## DATA SUPPLIED

* * * * * * *

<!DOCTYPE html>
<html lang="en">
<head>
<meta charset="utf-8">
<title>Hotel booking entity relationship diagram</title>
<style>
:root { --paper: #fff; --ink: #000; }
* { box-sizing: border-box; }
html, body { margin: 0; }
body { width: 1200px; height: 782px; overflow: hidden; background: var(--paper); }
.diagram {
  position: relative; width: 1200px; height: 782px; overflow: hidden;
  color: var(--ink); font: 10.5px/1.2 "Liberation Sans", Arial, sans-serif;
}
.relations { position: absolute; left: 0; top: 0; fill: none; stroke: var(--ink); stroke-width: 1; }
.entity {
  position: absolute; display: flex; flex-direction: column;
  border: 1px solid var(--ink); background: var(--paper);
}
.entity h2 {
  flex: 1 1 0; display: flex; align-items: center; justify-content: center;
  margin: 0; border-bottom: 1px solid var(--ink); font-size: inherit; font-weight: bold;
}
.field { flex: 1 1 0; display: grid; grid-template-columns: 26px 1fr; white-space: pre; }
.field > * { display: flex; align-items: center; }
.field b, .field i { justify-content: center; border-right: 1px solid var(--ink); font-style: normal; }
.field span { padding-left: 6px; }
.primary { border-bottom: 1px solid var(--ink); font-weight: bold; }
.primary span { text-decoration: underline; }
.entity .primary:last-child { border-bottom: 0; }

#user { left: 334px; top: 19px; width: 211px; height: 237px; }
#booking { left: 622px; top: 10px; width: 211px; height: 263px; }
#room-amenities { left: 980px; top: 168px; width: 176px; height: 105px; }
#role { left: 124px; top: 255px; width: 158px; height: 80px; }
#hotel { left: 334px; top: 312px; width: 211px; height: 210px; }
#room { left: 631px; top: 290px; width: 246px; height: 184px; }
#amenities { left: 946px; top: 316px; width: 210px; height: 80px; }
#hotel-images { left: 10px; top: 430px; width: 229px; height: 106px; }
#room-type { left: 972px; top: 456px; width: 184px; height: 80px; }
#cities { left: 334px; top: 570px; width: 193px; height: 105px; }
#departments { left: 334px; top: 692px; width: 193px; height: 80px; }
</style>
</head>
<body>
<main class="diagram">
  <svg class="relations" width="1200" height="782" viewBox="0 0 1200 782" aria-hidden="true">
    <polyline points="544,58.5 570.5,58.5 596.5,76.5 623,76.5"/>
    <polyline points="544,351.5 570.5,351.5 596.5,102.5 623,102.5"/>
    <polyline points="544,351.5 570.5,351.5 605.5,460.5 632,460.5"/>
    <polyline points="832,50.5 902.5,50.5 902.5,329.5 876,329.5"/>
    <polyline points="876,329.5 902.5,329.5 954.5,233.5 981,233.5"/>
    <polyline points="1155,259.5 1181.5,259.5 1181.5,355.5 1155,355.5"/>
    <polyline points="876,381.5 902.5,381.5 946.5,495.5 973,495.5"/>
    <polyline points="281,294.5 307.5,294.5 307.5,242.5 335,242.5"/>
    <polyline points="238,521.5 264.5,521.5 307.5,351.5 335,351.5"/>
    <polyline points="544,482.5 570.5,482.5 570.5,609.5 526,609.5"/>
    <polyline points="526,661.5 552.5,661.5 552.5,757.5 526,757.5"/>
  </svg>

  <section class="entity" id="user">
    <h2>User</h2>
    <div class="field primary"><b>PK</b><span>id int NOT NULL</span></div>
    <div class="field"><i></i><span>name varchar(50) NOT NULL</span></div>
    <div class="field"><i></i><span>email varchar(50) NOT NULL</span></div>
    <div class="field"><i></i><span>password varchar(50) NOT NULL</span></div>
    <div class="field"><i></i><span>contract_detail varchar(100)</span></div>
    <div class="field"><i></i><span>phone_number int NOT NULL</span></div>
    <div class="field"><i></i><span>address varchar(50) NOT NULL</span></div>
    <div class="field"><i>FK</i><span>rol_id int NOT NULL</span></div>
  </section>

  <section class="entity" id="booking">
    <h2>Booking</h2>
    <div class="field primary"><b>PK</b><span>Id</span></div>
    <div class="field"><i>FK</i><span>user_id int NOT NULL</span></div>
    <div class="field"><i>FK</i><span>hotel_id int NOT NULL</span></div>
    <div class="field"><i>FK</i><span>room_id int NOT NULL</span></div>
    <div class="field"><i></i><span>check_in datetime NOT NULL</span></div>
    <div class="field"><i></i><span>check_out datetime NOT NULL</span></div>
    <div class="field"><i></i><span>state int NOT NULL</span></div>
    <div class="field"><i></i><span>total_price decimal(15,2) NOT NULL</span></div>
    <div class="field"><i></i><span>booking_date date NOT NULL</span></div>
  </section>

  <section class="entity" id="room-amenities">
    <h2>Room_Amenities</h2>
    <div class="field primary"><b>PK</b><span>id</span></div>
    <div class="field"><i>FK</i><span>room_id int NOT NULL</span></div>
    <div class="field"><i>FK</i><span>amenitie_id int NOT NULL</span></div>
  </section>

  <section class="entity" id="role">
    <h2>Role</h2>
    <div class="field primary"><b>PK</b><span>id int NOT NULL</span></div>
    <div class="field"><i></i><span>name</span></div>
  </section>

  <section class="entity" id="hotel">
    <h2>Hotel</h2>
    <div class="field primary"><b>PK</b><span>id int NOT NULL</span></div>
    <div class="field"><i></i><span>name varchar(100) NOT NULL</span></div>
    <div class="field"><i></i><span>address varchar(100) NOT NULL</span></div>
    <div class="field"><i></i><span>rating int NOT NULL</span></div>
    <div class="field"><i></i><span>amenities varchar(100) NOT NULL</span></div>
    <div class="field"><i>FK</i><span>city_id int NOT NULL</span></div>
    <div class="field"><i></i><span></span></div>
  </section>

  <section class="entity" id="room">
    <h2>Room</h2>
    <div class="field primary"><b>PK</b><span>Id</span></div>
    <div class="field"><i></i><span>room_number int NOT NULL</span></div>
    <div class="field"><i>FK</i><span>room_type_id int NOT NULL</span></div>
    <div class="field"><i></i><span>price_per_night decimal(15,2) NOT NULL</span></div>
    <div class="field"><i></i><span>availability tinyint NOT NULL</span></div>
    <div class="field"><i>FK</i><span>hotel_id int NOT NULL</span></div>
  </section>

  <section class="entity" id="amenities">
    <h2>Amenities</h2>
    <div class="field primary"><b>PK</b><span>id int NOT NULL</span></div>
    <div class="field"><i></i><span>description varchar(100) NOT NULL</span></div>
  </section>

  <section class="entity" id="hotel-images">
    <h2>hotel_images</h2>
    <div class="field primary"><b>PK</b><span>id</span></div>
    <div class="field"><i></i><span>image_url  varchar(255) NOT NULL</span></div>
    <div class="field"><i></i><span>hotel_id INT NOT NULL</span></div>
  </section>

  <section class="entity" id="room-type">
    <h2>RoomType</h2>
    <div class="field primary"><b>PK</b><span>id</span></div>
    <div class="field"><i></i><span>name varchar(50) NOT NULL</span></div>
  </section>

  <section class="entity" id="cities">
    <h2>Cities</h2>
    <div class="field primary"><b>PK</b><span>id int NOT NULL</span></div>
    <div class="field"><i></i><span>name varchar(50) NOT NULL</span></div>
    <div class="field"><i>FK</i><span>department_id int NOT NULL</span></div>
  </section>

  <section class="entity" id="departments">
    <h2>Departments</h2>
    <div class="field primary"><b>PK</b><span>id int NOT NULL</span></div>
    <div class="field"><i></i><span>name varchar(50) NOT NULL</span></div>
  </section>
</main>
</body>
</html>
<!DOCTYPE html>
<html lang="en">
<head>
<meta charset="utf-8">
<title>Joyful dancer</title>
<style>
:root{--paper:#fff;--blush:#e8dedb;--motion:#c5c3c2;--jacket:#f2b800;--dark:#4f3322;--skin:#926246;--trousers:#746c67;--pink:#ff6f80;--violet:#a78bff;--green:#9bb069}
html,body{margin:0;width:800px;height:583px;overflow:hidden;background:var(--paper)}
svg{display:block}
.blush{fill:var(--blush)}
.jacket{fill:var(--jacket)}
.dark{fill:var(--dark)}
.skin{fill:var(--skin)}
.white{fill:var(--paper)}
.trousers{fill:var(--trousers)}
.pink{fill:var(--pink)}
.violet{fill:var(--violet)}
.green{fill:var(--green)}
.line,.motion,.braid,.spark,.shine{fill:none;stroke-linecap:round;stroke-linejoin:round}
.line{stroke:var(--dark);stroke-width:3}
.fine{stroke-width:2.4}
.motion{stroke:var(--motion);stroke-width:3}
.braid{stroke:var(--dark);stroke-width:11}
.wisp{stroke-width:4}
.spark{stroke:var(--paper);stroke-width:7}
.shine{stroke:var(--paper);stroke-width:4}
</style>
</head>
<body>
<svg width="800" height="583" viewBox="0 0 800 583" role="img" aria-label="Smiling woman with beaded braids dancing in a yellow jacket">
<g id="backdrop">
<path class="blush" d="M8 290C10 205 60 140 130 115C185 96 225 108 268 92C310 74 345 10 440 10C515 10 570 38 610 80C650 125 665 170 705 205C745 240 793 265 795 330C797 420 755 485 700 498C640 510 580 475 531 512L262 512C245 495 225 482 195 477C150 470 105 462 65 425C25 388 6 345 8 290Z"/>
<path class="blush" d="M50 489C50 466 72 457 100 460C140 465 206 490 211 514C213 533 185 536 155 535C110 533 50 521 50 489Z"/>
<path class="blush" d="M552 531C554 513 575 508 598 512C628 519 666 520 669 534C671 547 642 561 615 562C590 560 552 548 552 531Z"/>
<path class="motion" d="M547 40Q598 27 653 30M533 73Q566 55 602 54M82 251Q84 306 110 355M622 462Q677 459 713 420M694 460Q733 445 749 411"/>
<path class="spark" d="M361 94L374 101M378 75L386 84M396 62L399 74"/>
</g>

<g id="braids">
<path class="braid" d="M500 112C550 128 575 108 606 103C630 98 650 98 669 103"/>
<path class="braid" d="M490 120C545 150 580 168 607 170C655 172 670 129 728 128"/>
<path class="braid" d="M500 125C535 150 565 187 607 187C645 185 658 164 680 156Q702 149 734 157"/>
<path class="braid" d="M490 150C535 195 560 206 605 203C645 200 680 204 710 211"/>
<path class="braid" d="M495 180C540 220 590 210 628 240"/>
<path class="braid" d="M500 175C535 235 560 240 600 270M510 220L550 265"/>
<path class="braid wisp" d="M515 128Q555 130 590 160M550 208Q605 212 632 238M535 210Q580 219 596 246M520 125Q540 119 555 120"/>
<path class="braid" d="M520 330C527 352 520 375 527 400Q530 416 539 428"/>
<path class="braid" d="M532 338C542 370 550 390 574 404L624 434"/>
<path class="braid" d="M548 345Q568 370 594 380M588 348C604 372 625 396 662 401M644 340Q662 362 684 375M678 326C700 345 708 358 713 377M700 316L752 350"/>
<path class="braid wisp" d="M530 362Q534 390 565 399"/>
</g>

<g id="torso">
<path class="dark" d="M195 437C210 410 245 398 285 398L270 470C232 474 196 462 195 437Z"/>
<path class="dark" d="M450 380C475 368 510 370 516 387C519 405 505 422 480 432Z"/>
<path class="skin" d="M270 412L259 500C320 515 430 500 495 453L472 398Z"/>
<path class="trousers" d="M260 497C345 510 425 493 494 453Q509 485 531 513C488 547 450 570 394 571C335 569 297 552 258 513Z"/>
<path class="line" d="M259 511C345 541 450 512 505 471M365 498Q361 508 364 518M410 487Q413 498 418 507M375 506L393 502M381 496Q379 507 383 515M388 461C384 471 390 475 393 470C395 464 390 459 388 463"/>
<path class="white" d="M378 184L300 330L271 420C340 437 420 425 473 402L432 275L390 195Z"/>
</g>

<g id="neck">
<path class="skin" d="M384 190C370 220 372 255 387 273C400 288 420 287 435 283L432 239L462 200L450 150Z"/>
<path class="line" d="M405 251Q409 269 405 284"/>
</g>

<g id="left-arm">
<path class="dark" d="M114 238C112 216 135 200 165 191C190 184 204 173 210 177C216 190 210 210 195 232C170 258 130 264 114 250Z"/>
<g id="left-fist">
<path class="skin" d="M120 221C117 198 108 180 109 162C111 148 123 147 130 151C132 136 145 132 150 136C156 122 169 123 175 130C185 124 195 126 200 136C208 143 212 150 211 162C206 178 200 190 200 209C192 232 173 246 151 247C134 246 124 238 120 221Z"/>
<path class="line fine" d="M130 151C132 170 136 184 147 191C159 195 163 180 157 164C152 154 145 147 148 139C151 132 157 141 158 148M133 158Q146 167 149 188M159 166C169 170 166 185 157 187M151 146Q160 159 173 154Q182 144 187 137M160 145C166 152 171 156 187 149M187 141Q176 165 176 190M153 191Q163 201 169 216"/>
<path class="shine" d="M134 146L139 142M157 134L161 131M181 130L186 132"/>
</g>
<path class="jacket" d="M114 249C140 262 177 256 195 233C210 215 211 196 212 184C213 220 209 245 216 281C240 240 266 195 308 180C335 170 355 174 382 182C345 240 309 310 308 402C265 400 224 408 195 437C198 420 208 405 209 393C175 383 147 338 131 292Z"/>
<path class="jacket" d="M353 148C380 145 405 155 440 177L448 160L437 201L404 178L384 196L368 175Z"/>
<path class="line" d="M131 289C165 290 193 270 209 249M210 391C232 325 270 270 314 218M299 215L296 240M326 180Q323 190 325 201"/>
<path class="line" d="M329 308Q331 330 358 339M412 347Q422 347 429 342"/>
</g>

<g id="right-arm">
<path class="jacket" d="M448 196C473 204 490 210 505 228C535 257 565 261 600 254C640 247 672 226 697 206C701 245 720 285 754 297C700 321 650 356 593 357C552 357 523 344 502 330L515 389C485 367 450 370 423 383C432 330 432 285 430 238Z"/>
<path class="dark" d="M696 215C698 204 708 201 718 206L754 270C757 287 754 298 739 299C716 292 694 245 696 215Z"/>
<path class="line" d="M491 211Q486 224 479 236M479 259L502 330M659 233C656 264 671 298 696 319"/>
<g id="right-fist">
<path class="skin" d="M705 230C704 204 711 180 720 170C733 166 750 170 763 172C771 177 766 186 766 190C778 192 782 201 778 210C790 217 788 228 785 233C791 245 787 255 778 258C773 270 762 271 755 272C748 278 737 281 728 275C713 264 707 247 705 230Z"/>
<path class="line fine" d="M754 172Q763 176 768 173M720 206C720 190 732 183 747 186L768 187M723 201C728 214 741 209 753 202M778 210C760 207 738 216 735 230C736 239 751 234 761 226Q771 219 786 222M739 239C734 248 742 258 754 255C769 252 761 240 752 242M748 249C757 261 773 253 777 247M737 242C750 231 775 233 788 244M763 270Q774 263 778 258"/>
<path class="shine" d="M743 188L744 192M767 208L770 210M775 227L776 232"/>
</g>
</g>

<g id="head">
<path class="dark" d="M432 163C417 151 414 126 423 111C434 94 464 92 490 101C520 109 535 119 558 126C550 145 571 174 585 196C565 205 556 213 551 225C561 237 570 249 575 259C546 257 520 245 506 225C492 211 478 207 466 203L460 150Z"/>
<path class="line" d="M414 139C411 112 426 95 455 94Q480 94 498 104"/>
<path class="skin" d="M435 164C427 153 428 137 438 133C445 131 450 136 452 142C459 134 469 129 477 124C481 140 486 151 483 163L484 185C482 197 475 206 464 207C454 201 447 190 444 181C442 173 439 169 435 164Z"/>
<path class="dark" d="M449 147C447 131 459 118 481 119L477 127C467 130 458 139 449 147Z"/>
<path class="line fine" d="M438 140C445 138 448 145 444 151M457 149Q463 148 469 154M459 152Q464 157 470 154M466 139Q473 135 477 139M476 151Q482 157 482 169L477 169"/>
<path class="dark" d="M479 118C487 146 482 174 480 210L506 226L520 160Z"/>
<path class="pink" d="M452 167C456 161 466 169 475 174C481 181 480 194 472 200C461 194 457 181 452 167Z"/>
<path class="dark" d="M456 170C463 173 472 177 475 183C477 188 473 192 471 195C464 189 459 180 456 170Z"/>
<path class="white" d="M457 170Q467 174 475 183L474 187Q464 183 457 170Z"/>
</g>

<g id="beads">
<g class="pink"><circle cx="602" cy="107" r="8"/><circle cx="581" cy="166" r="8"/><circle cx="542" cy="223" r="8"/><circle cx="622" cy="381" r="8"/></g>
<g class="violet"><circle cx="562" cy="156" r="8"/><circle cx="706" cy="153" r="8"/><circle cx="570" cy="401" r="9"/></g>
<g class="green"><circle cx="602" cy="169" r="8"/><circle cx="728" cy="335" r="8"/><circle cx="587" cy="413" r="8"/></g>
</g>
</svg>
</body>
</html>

* * * * * * *

## WHAT THIS TASK INVOLVES
Give only a number: how many lines of the data hold the string "border"?

## OUTPUT OF THE EXERCISE
6